=== Section Start ===

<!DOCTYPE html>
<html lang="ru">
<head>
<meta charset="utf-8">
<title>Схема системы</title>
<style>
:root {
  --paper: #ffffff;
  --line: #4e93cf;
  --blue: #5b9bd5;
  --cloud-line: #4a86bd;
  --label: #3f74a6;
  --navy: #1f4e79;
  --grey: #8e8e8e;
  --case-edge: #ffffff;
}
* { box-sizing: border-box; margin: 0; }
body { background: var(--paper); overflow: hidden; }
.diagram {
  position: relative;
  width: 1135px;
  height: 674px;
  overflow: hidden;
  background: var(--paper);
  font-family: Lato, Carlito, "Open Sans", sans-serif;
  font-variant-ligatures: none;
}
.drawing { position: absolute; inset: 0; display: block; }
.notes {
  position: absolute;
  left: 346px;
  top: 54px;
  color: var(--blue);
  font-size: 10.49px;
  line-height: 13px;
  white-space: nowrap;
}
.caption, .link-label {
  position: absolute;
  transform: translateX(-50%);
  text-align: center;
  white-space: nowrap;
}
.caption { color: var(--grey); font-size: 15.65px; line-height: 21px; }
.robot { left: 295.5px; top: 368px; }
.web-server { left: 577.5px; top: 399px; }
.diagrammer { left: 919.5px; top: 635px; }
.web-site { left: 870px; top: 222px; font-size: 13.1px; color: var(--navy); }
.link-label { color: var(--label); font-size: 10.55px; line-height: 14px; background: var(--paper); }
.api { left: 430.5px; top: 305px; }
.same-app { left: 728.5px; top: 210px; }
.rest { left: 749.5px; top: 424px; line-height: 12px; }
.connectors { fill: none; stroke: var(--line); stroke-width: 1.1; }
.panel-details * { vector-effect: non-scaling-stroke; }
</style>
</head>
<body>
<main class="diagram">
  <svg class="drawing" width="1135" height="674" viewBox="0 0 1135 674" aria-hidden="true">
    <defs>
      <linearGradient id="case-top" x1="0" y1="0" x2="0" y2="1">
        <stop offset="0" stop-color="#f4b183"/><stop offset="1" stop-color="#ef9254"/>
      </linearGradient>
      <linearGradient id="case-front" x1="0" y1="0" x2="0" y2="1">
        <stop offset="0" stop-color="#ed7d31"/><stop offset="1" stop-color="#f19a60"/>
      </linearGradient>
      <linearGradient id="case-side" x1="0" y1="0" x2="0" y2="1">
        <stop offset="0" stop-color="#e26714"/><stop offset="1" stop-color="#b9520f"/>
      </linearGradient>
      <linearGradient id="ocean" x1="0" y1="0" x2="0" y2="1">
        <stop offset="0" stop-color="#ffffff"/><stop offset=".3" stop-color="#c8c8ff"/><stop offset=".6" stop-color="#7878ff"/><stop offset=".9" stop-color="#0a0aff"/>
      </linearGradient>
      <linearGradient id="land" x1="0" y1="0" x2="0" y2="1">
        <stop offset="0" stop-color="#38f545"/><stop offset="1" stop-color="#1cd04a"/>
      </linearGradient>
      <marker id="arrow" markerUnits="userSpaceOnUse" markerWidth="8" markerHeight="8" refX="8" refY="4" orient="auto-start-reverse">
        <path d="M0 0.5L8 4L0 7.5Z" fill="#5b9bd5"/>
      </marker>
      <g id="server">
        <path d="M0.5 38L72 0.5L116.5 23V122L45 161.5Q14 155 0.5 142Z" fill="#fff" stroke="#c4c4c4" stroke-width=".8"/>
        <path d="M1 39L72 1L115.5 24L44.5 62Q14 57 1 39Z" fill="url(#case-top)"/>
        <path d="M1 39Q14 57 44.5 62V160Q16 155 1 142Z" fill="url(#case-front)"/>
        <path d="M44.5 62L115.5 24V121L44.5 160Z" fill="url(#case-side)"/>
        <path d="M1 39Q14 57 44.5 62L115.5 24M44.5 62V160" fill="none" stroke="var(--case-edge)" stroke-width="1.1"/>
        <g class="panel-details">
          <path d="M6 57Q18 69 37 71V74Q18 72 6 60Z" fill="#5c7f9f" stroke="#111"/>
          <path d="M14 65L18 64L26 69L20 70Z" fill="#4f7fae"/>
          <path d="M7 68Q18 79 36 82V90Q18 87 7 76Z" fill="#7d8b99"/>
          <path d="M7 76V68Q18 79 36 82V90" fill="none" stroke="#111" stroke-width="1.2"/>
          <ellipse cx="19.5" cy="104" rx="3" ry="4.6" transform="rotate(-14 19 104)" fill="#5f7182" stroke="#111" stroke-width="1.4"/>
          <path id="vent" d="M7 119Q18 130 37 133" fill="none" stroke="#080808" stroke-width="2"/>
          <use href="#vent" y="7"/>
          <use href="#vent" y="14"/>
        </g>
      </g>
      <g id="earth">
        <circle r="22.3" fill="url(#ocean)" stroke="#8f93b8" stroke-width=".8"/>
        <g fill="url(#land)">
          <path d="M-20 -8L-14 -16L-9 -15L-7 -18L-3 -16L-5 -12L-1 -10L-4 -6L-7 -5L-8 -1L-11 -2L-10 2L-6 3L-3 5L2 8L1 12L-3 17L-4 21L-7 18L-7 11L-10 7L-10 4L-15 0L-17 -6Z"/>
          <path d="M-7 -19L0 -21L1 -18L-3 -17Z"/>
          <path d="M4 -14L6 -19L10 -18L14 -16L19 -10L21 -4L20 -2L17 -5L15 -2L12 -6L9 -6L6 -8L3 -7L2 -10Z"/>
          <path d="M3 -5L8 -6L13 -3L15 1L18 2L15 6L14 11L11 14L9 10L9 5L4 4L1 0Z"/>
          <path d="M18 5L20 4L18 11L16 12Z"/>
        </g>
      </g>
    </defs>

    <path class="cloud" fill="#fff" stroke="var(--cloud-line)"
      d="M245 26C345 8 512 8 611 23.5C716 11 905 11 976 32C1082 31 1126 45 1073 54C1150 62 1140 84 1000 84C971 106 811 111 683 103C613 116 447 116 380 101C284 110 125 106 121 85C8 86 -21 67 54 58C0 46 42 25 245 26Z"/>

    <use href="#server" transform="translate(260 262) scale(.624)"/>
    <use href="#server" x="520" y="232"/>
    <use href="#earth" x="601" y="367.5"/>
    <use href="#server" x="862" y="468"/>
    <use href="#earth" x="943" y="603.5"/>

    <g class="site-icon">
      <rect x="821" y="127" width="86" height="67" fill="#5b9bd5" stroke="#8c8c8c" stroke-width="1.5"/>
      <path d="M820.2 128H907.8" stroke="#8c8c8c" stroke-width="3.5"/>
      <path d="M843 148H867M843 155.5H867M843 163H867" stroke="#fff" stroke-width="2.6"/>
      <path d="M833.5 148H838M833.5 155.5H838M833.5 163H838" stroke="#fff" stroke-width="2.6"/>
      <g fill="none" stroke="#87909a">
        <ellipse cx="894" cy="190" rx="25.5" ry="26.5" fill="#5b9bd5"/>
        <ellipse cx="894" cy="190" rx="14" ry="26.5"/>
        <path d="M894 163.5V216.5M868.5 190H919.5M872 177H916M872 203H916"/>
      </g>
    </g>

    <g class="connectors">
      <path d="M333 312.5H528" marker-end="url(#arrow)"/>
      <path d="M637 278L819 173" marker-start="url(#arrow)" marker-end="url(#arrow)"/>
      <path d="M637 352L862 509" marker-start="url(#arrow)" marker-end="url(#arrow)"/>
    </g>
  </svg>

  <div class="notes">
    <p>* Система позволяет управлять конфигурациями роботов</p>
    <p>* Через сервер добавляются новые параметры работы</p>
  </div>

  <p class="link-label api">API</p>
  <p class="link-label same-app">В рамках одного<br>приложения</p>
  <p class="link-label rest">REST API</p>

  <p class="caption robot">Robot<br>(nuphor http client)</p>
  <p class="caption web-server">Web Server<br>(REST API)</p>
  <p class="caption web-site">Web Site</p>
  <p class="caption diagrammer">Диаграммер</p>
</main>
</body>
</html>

=== Section End ===

> Task: Restate word for word the lines in the material above from the one with "var(--label); font-size: 10.55px;" to the one with "749.5px; top: 424px;"; both of those lines count, and nothing else does.

> Answer space:
.link-label { color: var(--label); font-size: 10.55px; line-height: 14px; background: var(--paper); }
.api { left: 430.5px; top: 305px; }
.same-app { left: 728.5px; top: 210px; }
.rest { left: 749.5px; top: 424px; line-height: 12px; }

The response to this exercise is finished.